Amur tigers are Endangered
Amur tigers are seriously endangered in the wild - there estimated to be between 265–486 in the Russian Far East.
What do Amur tigers look like?
Featuring the distinctive orange and black stripes, the Amur tiger is the largest of the subspecies of tiger. Due to its habitat it has a long coat of fur and a large ruff around its jawline.
What are key Amur tiger facts?
- Amur tigers are the largest of the world’s big cats, as well as the heaviest.
- Amur tigers live alone in the wild and use scent marking to keep other tigers away.
- Female tigers will have litters of between two and six cubs.
- Amur tigers are thought to be the palest tiger subspecies and can reach up to 250kg and three metres in length
- By the 1940s, fewer than 40 Amur tigers were thought to remain in the wild. The Amur subspecies was saved from extinction when Russia became the first country in the world to grant its resident tigers full conservation protection.
Where do Amur tigers live?
Amur tigers live in Russia, northern China and Korea, among dense forest and mountains. These parts of the world experience long winters so the species can often be found against a back drop of deep snow.
What do Amur tigers eat?
Amur tigers are meat eaters, often found hunting deer, wild pigs, moose, hares and other animals that live in their habitat.
What threats do Amur tigers face?

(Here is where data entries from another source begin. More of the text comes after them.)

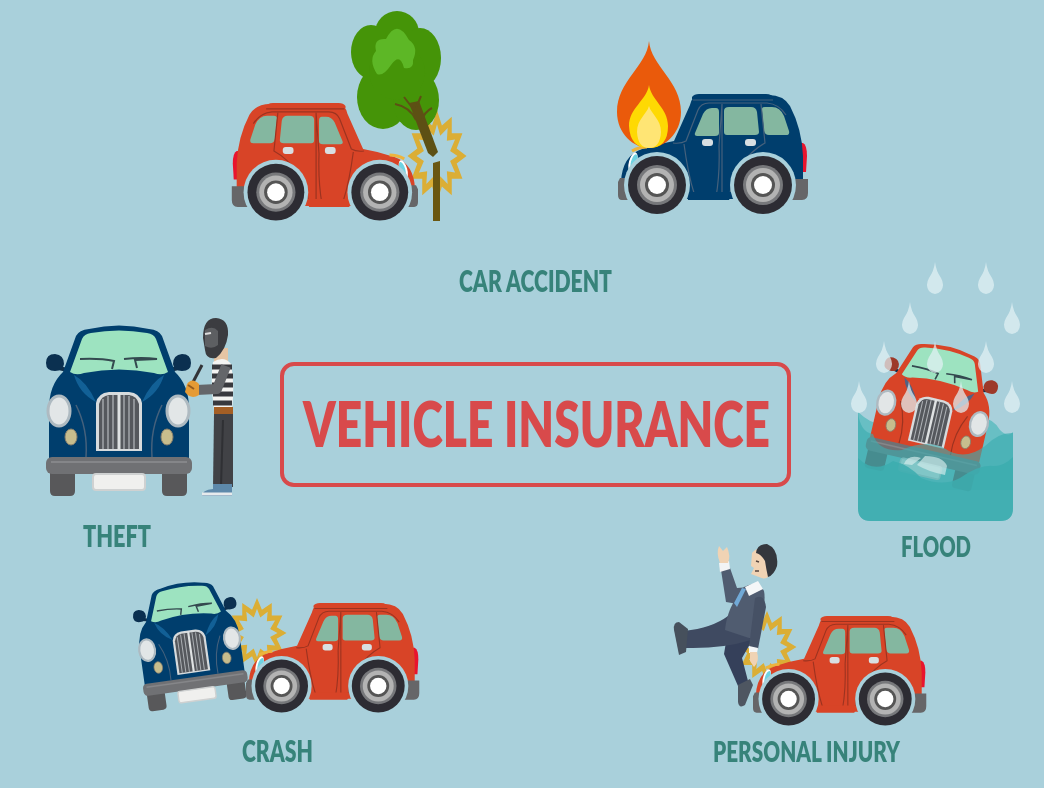
<!DOCTYPE html>
<html lang="en">
<head>
<meta charset="utf-8">
<title>Vehicle Insurance</title>
<style>
:root{--sky:#a9d0db;--red:#d84427;--blue:#003e6d;--title:#d84a4b;--label:#37837a;--glass:#84b7a0;--screen:#9de3c0;--steel:#666668;--tyre:#2d2c33;--gold:#dbae35;--suit:#505c70;--trousers:#3f4a61;--skin:#f0d3b4;--water:#3cadb0}
*{box-sizing:border-box;margin:0;padding:0}
html,body{width:1044px;height:788px;overflow:hidden}
.poster{position:relative;width:1044px;height:788px;overflow:hidden;background:var(--sky)}
.scene,.label,.title{position:absolute}
.scene svg,.label svg,.title svg{display:block;overflow:visible}
.title{left:280px;top:362px;width:511px;height:125px;border:4px solid var(--title);border-radius:14px}
text{font-family:Lato,"Open Sans",sans-serif;font-weight:900}
.title text{font-size:62px;fill:var(--title)}
.label text{font-size:31px;fill:var(--label)}
.label .small{font-size:29px}
.red{--paint:var(--red);--shade:#9c3320}
.blue{--paint:var(--blue);--shade:#45617c}
.shapes{position:absolute;width:0;height:0}
</style>
</head>
<body>
<main class="poster">
<svg class="shapes" aria-hidden="true">
<defs>
<g id="wheel">
<circle r="33" fill="#a9d0db"/><circle r="29" fill="#2d2c33"/><circle r="20" fill="#77787b"/><circle r="17" fill="#b3b3b3"/><circle r="12" fill="#555"/><circle r="9" fill="#fff"/>
</g>
<g id="side-car">
<path d="M182 49h3q4 2 4 13l-1 16h-6z" fill="#e9142d"/>
<path d="M3 88Q4 62 24 55Q39 50 56 47L72 11Q74 2 80 1H148Q165 0 172 12Q184 35 185 62V96Q184 105 175 105H7Z" fill="var(--paint)"/>
<path d="M74 3q2-3 7-3h67q6 0 9 5H74z" fill="var(--paint)"/>
<path d="M77 39L85 20Q88 14 94 14H98Q101 14 101 18V39Q101 42 97 42H79Q76 42 77 39ZM106 17Q106 13 111 13H133Q138 13 139 18L141 38Q141 41 137 41H109Q106 41 106 38ZM144 17Q143 13 147 13H154Q162 13 166 22L171 37Q172 41 168 41H151Q147 41 146 37Z" fill="var(--glass)"/>
<path d="M55 49Q63 50 68 47L80 16Q83 9 91 9H149Q161 10 168 21M104 10V99M104 10L101 52Q102 80 98 103M143 10L147 49Q134 56 121 73Q114 82 112 100M66 50Q70 80 76 99M75 6H155" fill="none" stroke="var(--shade)" stroke-width="1.2"/>
<g fill="#d8dfe2"><rect x="84" y="45" width="11" height="7" rx="3"/><rect x="127" y="45" width="11" height="7" rx="3"/></g>
<ellipse cx="15" cy="68" rx="4" ry="10" transform="rotate(16 15 68)" fill="#fff"/>
<ellipse cx="16" cy="68" rx="3" ry="8" transform="rotate(16 16 68)" fill="#6ed3e2"/>
<path d="M14 57q7-4 15-4" fill="none" stroke="#edb43d" stroke-width="3"/>
<path d="M2 84H16V106H4Q0 106 0 101V88ZM168 85H190V99Q190 106 184 106H168Z" fill="var(--steel)"/>
<path d="M70 98H115L111 106H70Z" fill="var(--paint)"/>
<use href="#wheel" x="39" y="91"/><use href="#wheel" x="145" y="91"/>
</g>
<g id="front-car">
<path d="M4 146h25v20q0 5-5 5H9q-5 0-5-5zM116 146h25v20q0 5-5 5h-15q-5 0-5-5z" fill="#58585a"/>
<path d="M8 42l18 4M137 42l-18 4" stroke="#12304b" stroke-width="4"/>
<path d="M3 134V84Q3 60 17 47L30 11Q33 5 43 4Q73-3 103 4Q113 5 116 11L129 47Q143 60 143 84V134Z" fill="var(--paint)"/>
<path d="M24 47L36 14Q38 9 45 8Q73 3 101 8Q108 9 110 14L122 47Q116 51 108 48Q73 41 38 48Q30 51 24 47Z" fill="var(--screen)"/>
<path d="M34 34q20-1 34 2l-2 8M78 34q18-2 33 0l-22 1 2 8" fill="none" stroke="#34494f" stroke-width="2"/>
<path d="M28 50q13 7 22 27q-17-9-22-27M118 50q-13 7-22 27q17-9 22-27" fill="#1a70a8" opacity=".7"/>
<path d="M30 80q12 24 10 52M116 80q-12 24-10 52" fill="none" stroke="var(--shade)" stroke-width="1.5"/>
<path d="M50 78Q52 68 63 67H83Q94 68 96 78V126H50Z" fill="#d7dbdd"/>
<path d="M53 79Q55 71 63 70H83Q91 71 93 79V124H53Z" fill="#55585d"/>
<path d="M57 74V124M62 71V124M67 70V124M78 70V124M83 71V124M88 74V124" stroke="#aeb2b6" stroke-width="1.3"/>
<path d="M73 68V125" stroke="#dfe2e3" stroke-width="3"/>
<g fill="#e2e6e7" stroke="#aebac1" stroke-width="3"><ellipse cx="13" cy="86" rx="11" ry="15"/><ellipse cx="132" cy="86" rx="11" ry="15"/></g>
<g fill="#c7bd8d" stroke="#877f6c"><ellipse cx="25" cy="112" rx="6" ry="8"/><ellipse cx="121" cy="112" rx="6" ry="8"/></g>
<rect y="132" width="146" height="17" rx="6" fill="#707174"/>
<path d="M5 137H141" stroke="#858689" stroke-width="2"/>
<rect x="47" y="149" width="52" height="16" rx="3" fill="#f0f0ee" stroke="#cfd1d1" stroke-width="2"/>
<path d="M0 38Q0 29 9 29Q18 30 18 39Q17 46 9 46Q0 46 0 38ZM127 39Q127 30 136 29Q145 29 145 38Q145 46 136 46Q128 46 127 39Z" fill="var(--mirror,#0b3050)"/>
</g>
<path id="spark" fill="var(--gold)" fill-rule="evenodd" d="M0-36 6-24 18-31 18-18 31-18 24-6 36 0 24 6 31 18 18 18 18 31 6 24 0 36-6 24-18 31-18 18-31 18-24 6-36 0-24-6-31-18-18-18-18-31-6-24zM0-25 4-16 13-22 12-12 22-13 16-4 25 0 16 4 22 13 12 12 13 22 4 16 0 25-4 16-13 22-12 12-22 13-16 4-25 0-16-4-22-13-12-12-13-22-4-16z"/>
<path id="drop" d="M0-17Q1-8 6-1Q10 6 6 12Q0 18-6 12Q-10 6-6-1Q-1-8 0-17Z"/>
</defs>
</svg>

<figure class="scene" style="left:230px;top:10px">
<svg width="240" height="214" viewBox="230 10 240 214" role="img" aria-label="Car hitting a tree">
<use href="#spark" transform="translate(437 156) scale(.82 1.27)"/>
<use class="red" href="#side-car" transform="translate(418 103) scale(-.98 .98)"/>
<g fill="#459408"><circle cx="397" cy="33" r="22"/><ellipse cx="371" cy="52" rx="20" ry="27"/><ellipse cx="420" cy="58" rx="21" ry="30"/><ellipse cx="383" cy="97" rx="26" ry="32"/><ellipse cx="416" cy="100" rx="23" ry="30"/><circle cx="397" cy="72" r="28"/></g>
<path d="M377 74Q368 60 376 51Q373 38 386 39Q397 18 409 40Q419 47 413 60Q414 70 404 68Q400 52 391 65Q383 77 377 74Z" fill="#5db726"/>
<path d="M409 103L419 101L438 152L433 157L428 153Z" fill="#5d5014"/>
<path d="M395 104q15 3 21 16M404 97l10 13M421 96l-5 12M432 108q-8 4-11 14" fill="none" stroke="#5d5014" stroke-width="2"/>
<path d="M433 163l7-2v60h-7z" fill="#6a5711"/>
</svg>
</figure>

<figure class="scene" style="left:614px;top:38px">
<svg width="200" height="182" viewBox="614 38 200 182" role="img" aria-label="Car on fire">
<use class="blue" href="#side-car" transform="translate(618 94)"/>
<path d="M649 41C647 66 617 81 617 112C617 134 634 148 649 148S681 134 681 112C681 81 651 66 649 41Z" fill="#ea5a0b"/>
<path d="M649 85C647 100 629 108 629 126Q630 148 649 148T668 126C668 108 651 100 649 85Z" fill="#fed903"/>
<path d="M649 106C647 114 637 119 637 132Q638 148 649 148T661 132C661 119 651 114 649 106Z" fill="#ffe574"/>
</svg>
</figure>
<h2 class="label" style="left:459px;top:266px"><svg width="153" height="30"><text x="0" y="26" textLength="153" lengthAdjust="spacingAndGlyphs">CAR ACCIDENT</text></svg></h2>

<figure class="scene" style="left:44px;top:314px">
<svg width="192" height="184" viewBox="44 314 192 184" role="img" aria-label="Masked thief opening a car">
<use class="blue" href="#front-car" transform="translate(46 325)"/>
<path d="M214 348h14v18h-14z" fill="#e5c5a4"/>
<path d="M203 338Q203 318 216 318Q229 319 228 335Q226 350 216 358Q206 360 205 350Z" fill="#3b3c40"/>
<path d="M205 330q8-5 13 1v14q-6 5-13 1z" fill="#5d5f62"/><path d="M205 334l6-1" stroke="#ddd" stroke-width="2"/>
<path d="M213 362Q224 355 231 364Q235 384 232 410H214Q210 380 213 362Z" fill="#f4f4f2"/>
<path d="M212 367h20M212 376h21M212 385h21M213 394h20M213 403h19" stroke="#38393e" stroke-width="5"/>
<path d="M214 407h19v8h-19z" fill="#a45f25"/>
<path d="M214 414h19V487H213Z" fill="#414246"/><path d="M223 420l-2 66" stroke="#2f3034" stroke-width="2"/>
<path d="M213 484h19v12h-30q0-6 11-7z" fill="#5d89aa"/><path d="M202 494h30" stroke="#e6eaec" stroke-width="3"/>
<path d="M226 366L217 389L196 390" fill="none" stroke="#64666a" stroke-width="10" stroke-linejoin="round"/>
<path d="M202 365l-10 19" stroke="#323337" stroke-width="3"/>
<path d="M199 384q-7-7-12 0l-2 8q6 8 14 3z" fill="#e59b35"/><path d="M188 385l6 4" stroke="#945b1f" stroke-width="2"/>
</svg>
</figure>
<h2 class="label" style="left:83px;top:521px"><svg width="68" height="30"><text x="0" y="26" textLength="68" lengthAdjust="spacingAndGlyphs">THEFT</text></svg></h2>

<h1 class="title"><svg width="503" height="117"><text x="19" y="81" textLength="467" lengthAdjust="spacingAndGlyphs">VEHICLE INSURANCE</text></svg></h1>

<figure class="scene" style="left:850px;top:260px">
<svg width="174" height="264" viewBox="850 260 174 264" role="img" aria-label="Car sinking in flood water under rain">
<path d="M858 412Q873 426 884 423Q900 414 921 430Q948 440 966 424Q988 410 1000 430Q1008 438 1013 432V490H858Z" fill="#68bfc4"/>
<use class="red" style="--mirror:#9d3929" href="#front-car" transform="translate(931 422) rotate(13) scale(.8) translate(-73 -97)"/>
<path d="M858 412Q860 432 873 434Q878 452 902 450Q925 439 944 448Q964 462 985 446Q999 432 1013 433V508Q1013 521 1000 521H871Q858 521 858 508Z" fill="var(--water)" opacity=".62"/>
<path d="M858 458Q874 474 893 461Q910 465 921 478Q943 487 960 478Q980 464 994 466Q1004 466 1013 457V508Q1013 521 1000 521H871Q858 521 858 508Z" fill="var(--water)" opacity=".85"/>
<path d="M904 464q4-10 17-6q-5 4-9 7zM925 456q18 0 22 10l-2 9q-16-3-28-10z" fill="#d9eeee" opacity=".65"/>
<g fill="#e3f2f5" opacity=".72"><use href="#drop" x="935" y="279"/><use href="#drop" x="986" y="279"/><use href="#drop" x="910" y="319"/><use href="#drop" x="1012" y="319"/><use href="#drop" x="884" y="358"/><use href="#drop" x="935" y="358"/><use href="#drop" x="986" y="358"/><use href="#drop" x="859" y="398"/><use href="#drop" x="909" y="398"/><use href="#drop" x="961" y="398"/><use href="#drop" x="1012" y="398"/></g>
</svg>
</figure>
<h2 class="label" style="left:901px;top:533px"><svg width="70" height="30"><text class="small" x="0" y="24" textLength="70" lengthAdjust="spacingAndGlyphs">FLOOD</text></svg></h2>

<figure class="scene" style="left:132px;top:578px">
<svg width="290" height="140" viewBox="132 578 290 140" role="img" aria-label="Two cars colliding">
<use href="#spark" transform="translate(257 633) scale(.82 .97)"/>
<use class="blue" href="#front-car" transform="translate(191 652) rotate(-8) scale(.72) translate(-73 -97)"/>
<use class="red" href="#side-car" transform="translate(246 603) scale(.912)"/>
</svg>
</figure>
<h2 class="label" style="left:242px;top:736px"><svg width="71" height="30"><text x="0" y="26" textLength="71" lengthAdjust="spacingAndGlyphs">CRASH</text></svg></h2>

<figure class="scene" style="left:670px;top:540px">
<svg width="260" height="190" viewBox="670 540 260 190" role="img" aria-label="Car striking a man in a suit">
<use href="#spark" transform="translate(767 647) scale(.82 1)"/>
<use class="red" href="#side-car" transform="translate(753 616) scale(.912)"/>
<path d="M729 624L724 654L738 686L748 681L742 658L754 637Z" fill="#35405a"/>
<path d="M738 685l12-6l3 6l-8 20q-6 4-7-3z" fill="#4e5661"/>
<path d="M728 616Q712 628 684 631L686 648Q722 649 751 640Z" fill="var(--trousers)"/>
<path d="M688 629L679 622Q673 622 674 630L679 655L686 652Z" fill="#46505c"/>
<path d="M721 570l9-2l7 20l13-1l-6 18l-18-3Z" fill="var(--suit)"/>
<path d="M719 563l10-2l1 8l-10 3z" fill="#f2f4f5"/>
<path d="M720 563Q716 553 719 546L723 551L727 547Q731 556 728 563Z" fill="var(--skin)"/>
<path d="M744 587Q757 580 764 591Q767 605 755 640L725 630Q727 607 744 587Z" fill="var(--suit)"/>
<path d="M745 587l13-6l5 8l-14 7z" fill="#f5f7f8"/><path d="M746 589l-9 18l-3-4l8-15z" fill="#71a9d6"/>
<path d="M752 553Q758 545 769 552L773 570Q768 582 759 577L751 574L754 568L751 566Z" fill="var(--skin)"/>
<path d="M756 553Q757 544 767 544Q779 549 777 566Q774 575 768 577Q766 568 765 561Q761 554 756 553Z" fill="#34373d"/>
<path d="M756 561l3 1M755 571l4 0" stroke="#56453e" stroke-width="1.5"/>
<path d="M755 598Q764 593 766 607L758 649L749 647Z" fill="#465165"/>
<path d="M749 646l9 2l-1 5h-8z" fill="#f4f6f7"/><path d="M750 652h7q3 9-3 15l-4-6z" fill="var(--skin)"/>
</svg>
</figure>
<h2 class="label" style="left:713px;top:737px"><svg width="187" height="30"><text class="small" x="0" y="25" textLength="187" lengthAdjust="spacingAndGlyphs">PERSONAL INJURY</text></svg></h2>
</main>
</body>
</html>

Two critical threats to Amur tigers are hunting and deforestation. We're working to protect Amur tigers in the wild, using camera traps to track poaching on tigers, and through building relationships with people to increase the awareness of protecting these fantastic animals.